For Murakami, who has created some of the most memorable visual worlds in modern superhero animation, planning a new version of Batman’s universe had its own set of challenges.
“We wanted to skew a little more contemporary with this show,” he says. “Gothic style would be too complicated in CG, and Art Deco style had already been used for Batman shows. We ended up going with a more modern feeling Gotham City. We wanted the viewer to be concerned and to increase the level of believability and relatability to our characters.”
According to Watson, it took over five months for the CG animation team (which is divided between Burbank’s Warner Bros. Animation studio and the Xentrix Studios in Bangalore, India) to build their version of Gotham for the show. (www.xentrixstudios.com)

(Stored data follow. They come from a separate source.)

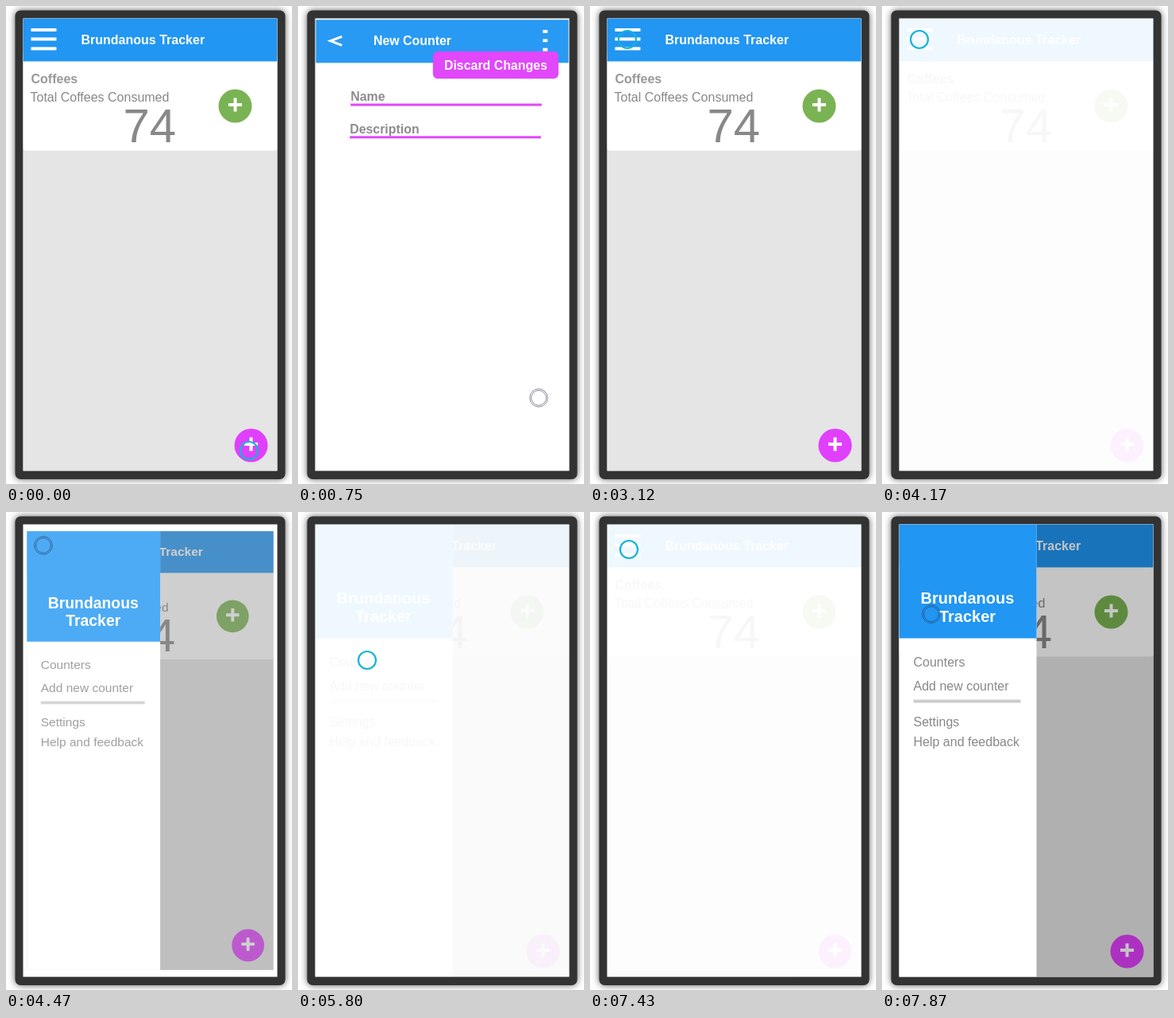
These frames come from a looping animation (360 by 600 pixels, 8 s). An HTML page:

```html
<!DOCTYPE html>
<html lang="en">
<head>
<meta charset="utf-8">
<title>Counter app</title>
<style>
  html, body { margin: 0; width: 100%; height: 100%; overflow: hidden; background: #fff; }
  svg { display: block; width: 360px; height: 600px; font: 16px "Liberation Sans", Arial, sans-serif; }
  .bold { font-weight: bold; }
  .white { fill: #fff; }
  .grey { fill: #888; }
  .bezel { fill: #333; filter: drop-shadow(0 0 4px rgba(0, 0, 0, .65)); }
</style>
</head>
<body>
<svg viewBox="0 0 360 600">
  <defs>
    <clipPath id="glass"><rect x="21.5" y="15.5" width="320" height="568"/></clipPath>
    <path id="plus" d="M-8.5 0H8.5M0 -8.5V8.5" stroke="#fff" stroke-width="4"/>
    <g id="homeView">
      <rect x="21.5" y="15.5" width="320" height="568" fill="#e5e5e5"/>
      <rect class="white" x="21.5" y="60" width="320" height="121.5" rx="3"/>
      <rect x="21.5" y="15.5" width="320" height="54" fill="#2196f3"/>
      <path d="M31.5 30H63.5M31.5 41.5H63.5M31.5 53.5H63.5" stroke="#fff" stroke-width="4"/>
      <text class="bold white" x="94.5" y="47.5">Brundanous Tracker</text>
      <text class="bold" x="31.5" y="97" fill="#999">Coffees</text>
      <text class="grey" x="30.5" y="119.7">Total Coffees Consumed</text>
      <text class="grey" x="147.5" y="171" font-size="60">74</text>
      <circle cx="288.5" cy="125.5" r="21" fill="#7ab353"/>
      <use href="#plus" x="288.5" y="124"/>
      <circle cx="308.5" cy="551.5" r="21" fill="#e040fb"/>
      <use href="#plus" x="308.5" y="550"/>
    </g>
  </defs>

  <rect class="bezel" x="11.5" y="5.5" width="340" height="588.5" rx="7"/>
  <rect class="white" x="21.5" y="15.5" width="320" height="568"/>

  <g clip-path="url(#glass)">
    <g id="home"><use href="#homeView"/></g>

    <g id="editor">
      <rect x="21.5" y="15.5" width="320" height="54.5" fill="#2196f3"/>
      <path d="M54.5 36.8L40 42.3L54.5 47.8" fill="none" stroke="#fff" stroke-width="3"/>
      <text class="bold white" x="94.5" y="47.8">New Counter</text>
      <path d="M312 28.3V56" stroke="#fff" stroke-width="6" stroke-dasharray="4 7.5"/>
      <rect x="169.8" y="55.5" width="159" height="34.5" rx="6" fill="#e040fb"/>
      <text class="bold white" x="184" y="78.8">Discard Changes</text>
      <text class="bold grey" x="65.5" y="117.8">Name</text>
      <text class="bold grey" x="64.5" y="158.8">Description</text>
      <path d="M65.5 123H307.5M64.5 164H306.5" stroke="#e040fb" stroke-width="3"/>
    </g>

    <g id="drawer">
      <use href="#homeView"/>
      <rect x="21.5" y="15.5" width="320" height="568" opacity=".23"/>
      <rect class="white" x="21.5" y="15.5" width="173" height="568"/>
      <rect x="21.5" y="15.5" width="173" height="143" fill="#2196f3"/>
      <g class="bold white" font-size="20" text-anchor="middle">
        <text x="107.5" y="115">Brundanous</text>
        <text x="107.5" y="138">Tracker</text>
      </g>
      <g class="grey">
        <text x="39.5" y="193.5">Counters</text>
        <text x="39.5" y="223.5">Add new counter</text>
        <text x="39.5" y="268.5">Settings</text>
        <text x="39.5" y="293.5">Help and feedback</text>
      </g>
      <path d="M39.5 237.5H174.5" stroke="#ccc" stroke-width="4"/>
    </g>

    <g id="cursor" fill="none">
      <circle id="pressed" r="11" stroke="#12b5d3" stroke-width="2.2"/>
      <g id="idle" stroke="#28324a" stroke-opacity=".55">
        <circle r="11.3"/><circle r="9.4"/>
      </g>
    </g>
  </g>
</svg>
<script>
  const LOOP = 8000, STEP = 146.7, CENTER = [181.5, 299.5];
  const $ = id => document.getElementById(id);
  const clamp = v => Math.min(1, Math.max(0, v));

  // Bursts of stepped motion; the picture rests after each one.
  const bursts = [
    { at: 450, steps: 5 }, { at: 1340, steps: 3 }, { at: 2670, steps: 4 },
    { at: 4170, steps: 7 }, { at: 5800, steps: 7 }, { at: 7430, steps: 4 }
  ];
  const changes = [
    { at: 450, from: 'home', to: 'editor', lag: -26 },
    { at: 2670, from: 'editor', to: 'home', lag: 30 },
    { at: 4170, from: 'home', to: 'drawer', lag: 73 },
    { at: 5800, from: 'drawer', to: 'home', lag: 50 },
    { at: 7430, from: 'home', to: 'drawer', lag: 30 }
  ];
  // Each move is a quadratic curve: start, bend, end.
  const moves = [
    { at: 450, time: 980, path: [[306, 558], [306, 244], [47, 42]] },
    { at: 4470, time: 575, path: [[47, 42], [47, 114], [87, 186]] },
    { at: 6100, time: 575, path: [[87, 186], [87, 116], [49, 47]] },
    { at: 7430, time: 830, path: [[49, 47], [49, 116], [87, 186]] }
  ];
  const idleSpans = [[500, 1600], [2700, 3100], [4200, 5000], [5850, 6600], [7480, LOOP]];

  const latest = (list, t) => list.filter(item => item.at <= t).pop();
  const easeInOut = u => u < .5 ? 4 * u ** 3 : 1 - 4 * (1 - u) ** 3;
  const easeOut = u => 1 - (1 - u) ** 2;

  function sampleTime(t) {
    const burst = latest(bursts, t);
    if (!burst) return 0;
    const n = Math.floor((t - burst.at + 3) / STEP);
    return burst.at + Math.min(n, burst.steps - 1) * STEP;
  }

  function showScreen(id, opacity, scale) {
    for (const name of ['home', 'editor', 'drawer'])
      $(name).style.display = name === id ? '' : 'none';
    const [x, y] = CENTER;
    $(id).setAttribute('opacity', opacity);
    $(id).setAttribute('transform', `translate(${x} ${y}) scale(${scale}) translate(${-x} ${-y})`);
  }

  function drawScreen(t) {
    const change = latest(changes, t);
    if (!change) return showScreen('home', 1, 1);
    const age = t - change.at;
    if (age < STEP / 2) return showScreen(change.from, .07, 1);
    const q = easeOut(clamp((age - change.lag) / 400));
    showScreen(change.to, q, .85 + .15 * q);
  }

  function drawCursor(t) {
    const { at, time, path: [a, b, c] } = latest(moves, t) || moves[0];
    const s = easeInOut(clamp((t - at) / time));
    const [x, y] = [0, 1].map(i => (1 - s) ** 2 * a[i] + 2 * s * (1 - s) * b[i] + s * s * c[i]);
    const idle = idleSpans.some(([start, end]) => t > start && t < end);
    $('cursor').setAttribute('transform', `translate(${x} ${y})`);
    $('idle').style.display = idle ? '' : 'none';
    $('pressed').style.display = idle ? 'none' : '';
  }

  function draw() {
    const t = sampleTime(performance.now() % LOOP);
    drawScreen(t);
    drawCursor(t);
    requestAnimationFrame(draw);
  }
  draw();
</script>
</body>
</html>
```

“They had to build freeways and roads and a subway system and piping for this city,” he notes. “I have worked on CG shows before, but I hadn’t seen anything like this before. The process is much more involved and costly than 2D. When you work on a 2D show and the sequence is set in a supermarket you just draw the storyboard. For a CG show, you have to build the whole supermarket. Maybe you can use it as a warehouse in another episode, so you got to have the foresight to know how you’re going to use in in the future.”
Murakami says it’s surprising to discover how things that seemed quite straightforward in 2D animation become challenging and literal in a CG pipeline.
“I knew that I didn’t want to work on a bland, ordinary CG-animated show,” says the producer. “Because the features have raised the bar over the past few years, fans are a little jaded by some of it and their expectations are set very high. So we had to step up our game as well. I think our show is bigger than what people expect to see on TV.”
Both Murakami and Watson says viewers may never know how difficult it has been to depict Batman’s black suit and cape and the darker hue of this universe in CG.
“The cape was really tough,” Murakami admits. “Cloth is still quite difficult to do in CG, especially on TV budgets and time limitations. Batman also runs around a lot at night. It’s even hard in live action to have a character in a black suit against a black background. We learned that the hard way. But it’s Batman, and it has to feel like Batman—it can’t look like a guy in a brightly lit room. It’s all about the mood, the tone and the mystery.”
In the end, the creative team wanted to deliver a show that appealed to both die-hard DC Comics fans and a new generation of TV viewers.
“The thing about the show is that it’s an adventure show that I can watch with my little girl at home,” says Watson. “Some of these shows, they are not geared towards family viewing. Even as adults, you watch them and you want to throw yourself off a bridge. On our show, we have no overt violence—yes, you have the usual Batman tropes of cars, gadgets, villains and explosions, but it’s going to appeal to both kids and adults.”
“This is not a dark, brooding, moping version of Batman,” adds Murakami. “He is a bit more aware of himself and trying to fix the bad things that have happened to him. He doesn’t want bad things to happen to anyone else. You can think of it as a modern, animated version of the Adam West show.” He pauses for a bit and quickly adds, “But it’s not as campy, of course.”
Beware the Batman will premiere on Cartoon Network on July 13.